Required work
Please give back each line below unchanged; none of the pictures should appear.

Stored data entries
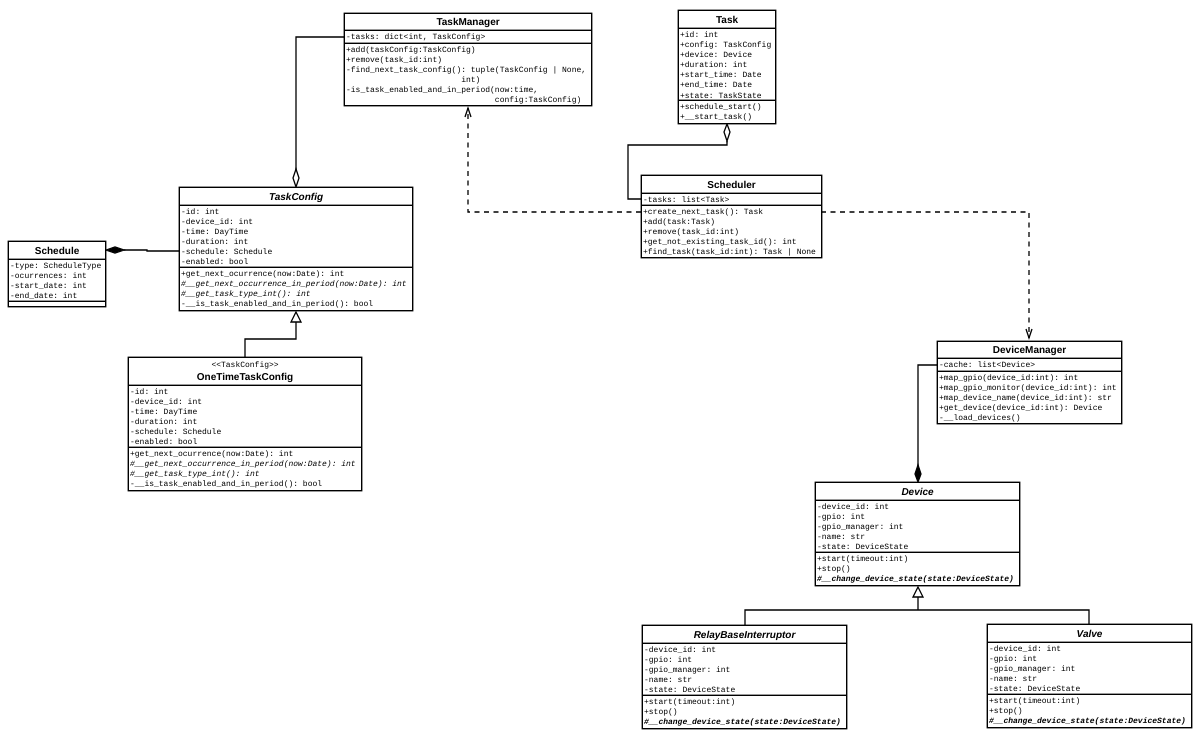
<!DOCTYPE html>
<html lang="en">
<head>
<meta charset="utf-8">
<title>Task scheduler class diagram</title>
<style>
:root { --ink: #000; --paper: #fff; }
* { box-sizing: border-box; margin: 0; padding: 0; }
html, body { width: 1200px; height: 738px; overflow: hidden; background: var(--paper); }
.diagram { position: relative; width: 1200px; height: 738px; overflow: hidden; color: var(--ink); text-rendering: geometricPrecision; }
.connectors { position: absolute; inset: 0; fill: none; stroke: var(--ink); stroke-width: 1.3; }
.connectors .dependency { stroke-dasharray: 5 4.5; }
.connectors .open { fill: var(--paper); }
.connectors .solid { fill: var(--ink); }
.class {
  position: absolute; left: var(--x); top: var(--y); width: var(--w); height: var(--h);
  display: grid; grid-template-rows: var(--head) var(--fields) 1fr;
  border: 1px solid var(--ink); box-shadow: 0 0 0 .4px var(--ink); background: var(--paper);
}
.class header { display: flex; flex-direction: column; align-items: center; justify-content: center; padding-top: 2px; }
h2 { font: bold 10px/12px "Liberation Sans", Arial, sans-serif; }
.stereotype, ul { font: 8px/10.1px "Liberation Mono", "Courier New", monospace; }
ul { list-style: none; white-space: pre; padding: 2px 0 0 1px; border-top: 1px solid var(--ink); box-shadow: 0 -.4px 0 var(--ink); }
.abstract { font-style: italic; }
.strong { font-weight: bold; }
#task-manager { --x: 344px; --y: 13px; --w: 248px; --h: 93px; --head: 16px; --fields: 13px; }
#task { --x: 678px; --y: 10px; --w: 98px; --h: 114px; --head: 17px; --fields: 72px; }
#scheduler { --x: 641px; --y: 175px; --w: 181px; --h: 83px; --head: 17px; --fields: 12px; }
#task-config { --x: 179px; --y: 187px; --w: 234px; --h: 124px; --head: 17px; --fields: 62px; }
#schedule { --x: 8px; --y: 241px; --w: 98px; --h: 66px; --head: 17px; --fields: 42px; }
#one-time { --x: 128px; --y: 357px; --w: 234px; --h: 134px; --head: 27px; --fields: 62px; }
#device-manager { --x: 937px; --y: 341px; --w: 185px; --h: 83px; --head: 16px; --fields: 13px; }
#device { --x: 815px; --y: 482px; --w: 205px; --h: 104px; --head: 17px; --fields: 52px; }
#relay { --x: 642px; --y: 625px; --w: 205px; --h: 104px; --head: 17px; --fields: 52px; }
#valve { --x: 987px; --y: 624px; --w: 205px; --h: 104px; --head: 17px; --fields: 52px; }
</style>
</head>
<body>
<main class="diagram">
  <svg class="connectors" width="1200" height="738" viewBox="0 0 1200 738" aria-hidden="true">
    <path d="M344 37H296V170"/>
    <path d="M124 250H147V251H180"/>
    <path d="M296 322V339H245V358"/>
    <path d="M727 141V145H628V199H641"/>
    <path d="M937 365H918V466"/>
    <path d="M918 597V610H745V626M918 610H1089V625"/>
    <path class="dependency" d="M641 212H468V108"/>
    <path class="dependency" d="M821 212H1029V338"/>
    <path d="M465 117L468 108L471 117"/>
    <path d="M1026 329L1029 338L1032 329"/>
    <polygon class="open" points="296,169 299,178 296,187 293,178"/>
    <polygon class="open" points="727,124 730,132 727,141 724,132"/>
    <polygon class="solid" points="106,250 115,247 124,250 115,253"/>
    <polygon class="solid" points="918,465 921,474 918,482 915,474"/>
    <polygon class="open" points="296,312 301,322 291,322"/>
    <polygon class="open" points="918,587 923,597 913,597"/>
  </svg>

  <section class="class" id="task-manager">
    <header><h2>TaskManager</h2></header>
    <ul><li>-tasks: dict&lt;int, TaskConfig&gt;</li></ul>
    <ul><li>+add(taskConfig:TaskConfig)</li><li>+remove(task_id:int)</li><li>-find_next_task_config(): tuple(TaskConfig | None,
                        int)</li><li>-is_task_enabled_and_in_period(now:time,
                               config:TaskConfig)</li></ul>
  </section>

  <section class="class" id="task">
    <header><h2>Task</h2></header>
    <ul><li>+id: int</li><li>+config: TaskConfig</li><li>+device: Device</li><li>+duration: int</li><li>+start_time: Date</li><li>+end_time: Date</li><li>+state: TaskState</li></ul>
    <ul><li>+schedule_start()</li><li>+__start_task()</li></ul>
  </section>

  <section class="class" id="scheduler">
    <header><h2>Scheduler</h2></header>
    <ul><li>-tasks: list&lt;Task&gt;</li></ul>
    <ul><li>+create_next_task(): Task</li><li>+add(task:Task)</li><li>+remove(task_id:int)</li><li>+get_not_existing_task_id(): int</li><li>+find_task(task_id:int): Task | None</li></ul>
  </section>

  <section class="class" id="task-config">
    <header><h2 class="abstract">TaskConfig</h2></header>
    <ul><li>-id: int</li><li>-device_id: int</li><li>-time: DayTime</li><li>-duration: int</li><li>-schedule: Schedule</li><li>-enabled: bool</li></ul>
    <ul><li>+get_next_ocurrence(now:Date): int</li><li class="abstract">#__get_next_occurrence_in_period(now:Date): int</li><li class="abstract">#__get_task_type_int(): int</li><li>-__is_task_enabled_and_in_period(): bool</li></ul>
  </section>

  <section class="class" id="schedule">
    <header><h2>Schedule</h2></header>
    <ul><li>-type: ScheduleType</li><li>-ocurrences: int</li><li>-start_date: int</li><li>-end_date: int</li></ul>
    <ul></ul>
  </section>

  <section class="class" id="one-time">
    <header><p class="stereotype">&lt;&lt;TaskConfig&gt;&gt;</p><h2>OneTimeTaskConfig</h2></header>
    <ul><li>-id: int</li><li>-device_id: int</li><li>-time: DayTime</li><li>-duration: int</li><li>-schedule: Schedule</li><li>-enabled: bool</li></ul>
    <ul><li>+get_next_ocurrence(now:Date): int</li><li class="abstract">#__get_next_occurrence_in_period(now:Date): int</li><li class="abstract">#__get_task_type_int(): int</li><li>-__is_task_enabled_and_in_period(): bool</li></ul>
  </section>

  <section class="class" id="device-manager">
    <header><h2>DeviceManager</h2></header>
    <ul><li>-cache: list&lt;Device&gt;</li></ul>
    <ul><li>+map_gpio(device_id:int): int</li><li>+map_gpio_monitor(device_id:int): int</li><li>+map_device_name(device_id:int): str</li><li>+get_device(device_id:int): Device</li><li>-__load_devices()</li></ul>
  </section>

  <section class="class" id="device">
    <header><h2 class="abstract">Device</h2></header>
    <ul><li>-device_id: int</li><li>-gpio: int</li><li>-gpio_manager: int</li><li>-name: str</li><li>-state: DeviceState</li></ul>
    <ul><li>+start(timeout:int)</li><li>+stop()</li><li class="abstract strong">#__change_device_state(state:DeviceState)</li></ul>
  </section>

  <section class="class" id="relay">
    <header><h2 class="abstract">RelayBaseInterruptor</h2></header>
    <ul><li>-device_id: int</li><li>-gpio: int</li><li>-gpio_manager: int</li><li>-name: str</li><li>-state: DeviceState</li></ul>
    <ul><li>+start(timeout:int)</li><li>+stop()</li><li class="abstract strong">#__change_device_state(state:DeviceState)</li></ul>
  </section>

  <section class="class" id="valve">
    <header><h2 class="abstract">Valve</h2></header>
    <ul><li>-device_id: int</li><li>-gpio: int</li><li>-gpio_manager: int</li><li>-name: str</li><li>-state: DeviceState</li></ul>
    <ul><li>+start(timeout:int)</li><li>+stop()</li><li class="abstract strong">#__change_device_state(state:DeviceState)</li></ul>
  </section>
</main>
</body>
</html>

Exercise answer
<!DOCTYPE html>
<html lang="en">
<head>
<meta charset="utf-8">
<title>Task scheduler class diagram</title>
<style>
:root { --ink: #000; --paper: #fff; }
* { box-sizing: border-box; margin: 0; padding: 0; }
html, body { width: 1200px; height: 738px; overflow: hidden; background: var(--paper); }
.diagram { position: relative; width: 1200px; height: 738px; overflow: hidden; color: var(--ink); text-rendering: geometricPrecision; }
.connectors { position: absolute; inset: 0; fill: none; stroke: var(--ink); stroke-width: 1.3; }
.connectors .dependency { stroke-dasharray: 5 4.5; }
.connectors .open { fill: var(--paper); }
.connectors .solid { fill: var(--ink); }
.class {
  position: absolute; left: var(--x); top: var(--y); width: var(--w); height: var(--h);
  display: grid; grid-template-rows: var(--head) var(--fields) 1fr;
  border: 1px solid var(--ink); box-shadow: 0 0 0 .4px var(--ink); background: var(--paper);
}
.class header { display: flex; flex-direction: column; align-items: center; justify-content: center; padding-top: 2px; }
h2 { font: bold 10px/12px "Liberation Sans", Arial, sans-serif; }
.stereotype, ul { font: 8px/10.1px "Liberation Mono", "Courier New", monospace; }
ul { list-style: none; white-space: pre; padding: 2px 0 0 1px; border-top: 1px solid var(--ink); box-shadow: 0 -.4px 0 var(--ink); }
.abstract { font-style: italic; }
.strong { font-weight: bold; }
#task-manager { --x: 344px; --y: 13px; --w: 248px; --h: 93px; --head: 16px; --fields: 13px; }
#task { --x: 678px; --y: 10px; --w: 98px; --h: 114px; --head: 17px; --fields: 72px; }
#scheduler { --x: 641px; --y: 175px; --w: 181px; --h: 83px; --head: 17px; --fields: 12px; }
#task-config { --x: 179px; --y: 187px; --w: 234px; --h: 124px; --head: 17px; --fields: 62px; }
#schedule { --x: 8px; --y: 241px; --w: 98px; --h: 66px; --head: 17px; --fields: 42px; }
#one-time { --x: 128px; --y: 357px; --w: 234px; --h: 134px; --head: 27px; --fields: 62px; }
#device-manager { --x: 937px; --y: 341px; --w: 185px; --h: 83px; --head: 16px; --fields: 13px; }
#device { --x: 815px; --y: 482px; --w: 205px; --h: 104px; --head: 17px; --fields: 52px; }
#relay { --x: 642px; --y: 625px; --w: 205px; --h: 104px; --head: 17px; --fields: 52px; }
#valve { --x: 987px; --y: 624px; --w: 205px; --h: 104px; --head: 17px; --fields: 52px; }
</style>
</head>
<body>
<main class="diagram">
  <svg class="connectors" width="1200" height="738" viewBox="0 0 1200 738" aria-hidden="true">
    <path d="M344 37H296V170"/>
    <path d="M124 250H147V251H180"/>
    <path d="M296 322V339H245V358"/>
    <path d="M727 141V145H628V199H641"/>
    <path d="M937 365H918V466"/>
    <path d="M918 597V610H745V626M918 610H1089V625"/>
    <path class="dependency" d="M641 212H468V108"/>
    <path class="dependency" d="M821 212H1029V338"/>
    <path d="M465 117L468 108L471 117"/>
    <path d="M1026 329L1029 338L1032 329"/>
    <polygon class="open" points="296,169 299,178 296,187 293,178"/>
    <polygon class="open" points="727,124 730,132 727,141 724,132"/>
    <polygon class="solid" points="106,250 115,247 124,250 115,253"/>
    <polygon class="solid" points="918,465 921,474 918,482 915,474"/>
    <polygon class="open" points="296,312 301,322 291,322"/>
    <polygon class="open" points="918,587 923,597 913,597"/>
  </svg>

  <section class="class" id="task-manager">
    <header><h2>TaskManager</h2></header>
    <ul><li>-tasks: dict&lt;int, TaskConfig&gt;</li></ul>
    <ul><li>+add(taskConfig:TaskConfig)</li><li>+remove(task_id:int)</li><li>-find_next_task_config(): tuple(TaskConfig | None,
                        int)</li><li>-is_task_enabled_and_in_period(now:time,
                               config:TaskConfig)</li></ul>
  </section>

  <section class="class" id="task">
    <header><h2>Task</h2></header>
    <ul><li>+id: int</li><li>+config: TaskConfig</li><li>+device: Device</li><li>+duration: int</li><li>+start_time: Date</li><li>+end_time: Date</li><li>+state: TaskState</li></ul>
    <ul><li>+schedule_start()</li><li>+__start_task()</li></ul>
  </section>

  <section class="class" id="scheduler">
    <header><h2>Scheduler</h2></header>
    <ul><li>-tasks: list&lt;Task&gt;</li></ul>
    <ul><li>+create_next_task(): Task</li><li>+add(task:Task)</li><li>+remove(task_id:int)</li><li>+get_not_existing_task_id(): int</li><li>+find_task(task_id:int): Task | None</li></ul>
  </section>

  <section class="class" id="task-config">
    <header><h2 class="abstract">TaskConfig</h2></header>
    <ul><li>-id: int</li><li>-device_id: int</li><li>-time: DayTime</li><li>-duration: int</li><li>-schedule: Schedule</li><li>-enabled: bool</li></ul>
    <ul><li>+get_next_ocurrence(now:Date): int</li><li class="abstract">#__get_next_occurrence_in_period(now:Date): int</li><li class="abstract">#__get_task_type_int(): int</li><li>-__is_task_enabled_and_in_period(): bool</li></ul>
  </section>

  <section class="class" id="schedule">
    <header><h2>Schedule</h2></header>
    <ul><li>-type: ScheduleType</li><li>-ocurrences: int</li><li>-start_date: int</li><li>-end_date: int</li></ul>
    <ul></ul>
  </section>

  <section class="class" id="one-time">
    <header><p class="stereotype">&lt;&lt;TaskConfig&gt;&gt;</p><h2>OneTimeTaskConfig</h2></header>
    <ul><li>-id: int</li><li>-device_id: int</li><li>-time: DayTime</li><li>-duration: int</li><li>-schedule: Schedule</li><li>-enabled: bool</li></ul>
    <ul><li>+get_next_ocurrence(now:Date): int</li><li class="abstract">#__get_next_occurrence_in_period(now:Date): int</li><li class="abstract">#__get_task_type_int(): int</li><li>-__is_task_enabled_and_in_period(): bool</li></ul>
  </section>

  <section class="class" id="device-manager">
    <header><h2>DeviceManager</h2></header>
    <ul><li>-cache: list&lt;Device&gt;</li></ul>
    <ul><li>+map_gpio(device_id:int): int</li><li>+map_gpio_monitor(device_id:int): int</li><li>+map_device_name(device_id:int): str</li><li>+get_device(device_id:int): Device</li><li>-__load_devices()</li></ul>
  </section>

  <section class="class" id="device">
    <header><h2 class="abstract">Device</h2></header>
    <ul><li>-device_id: int</li><li>-gpio: int</li><li>-gpio_manager: int</li><li>-name: str</li><li>-state: DeviceState</li></ul>
    <ul><li>+start(timeout:int)</li><li>+stop()</li><li class="abstract strong">#__change_device_state(state:DeviceState)</li></ul>
  </section>

  <section class="class" id="relay">
    <header><h2 class="abstract">RelayBaseInterruptor</h2></header>
    <ul><li>-device_id: int</li><li>-gpio: int</li><li>-gpio_manager: int</li><li>-name: str</li><li>-state: DeviceState</li></ul>
    <ul><li>+start(timeout:int)</li><li>+stop()</li><li class="abstract strong">#__change_device_state(state:DeviceState)</li></ul>
  </section>

  <section class="class" id="valve">
    <header><h2 class="abstract">Valve</h2></header>
    <ul><li>-device_id: int</li><li>-gpio: int</li><li>-gpio_manager: int</li><li>-name: str</li><li>-state: DeviceState</li></ul>
    <ul><li>+start(timeout:int)</li><li>+stop()</li><li class="abstract strong">#__change_device_state(state:DeviceState)</li></ul>
  </section>
</main>
</body>
</html>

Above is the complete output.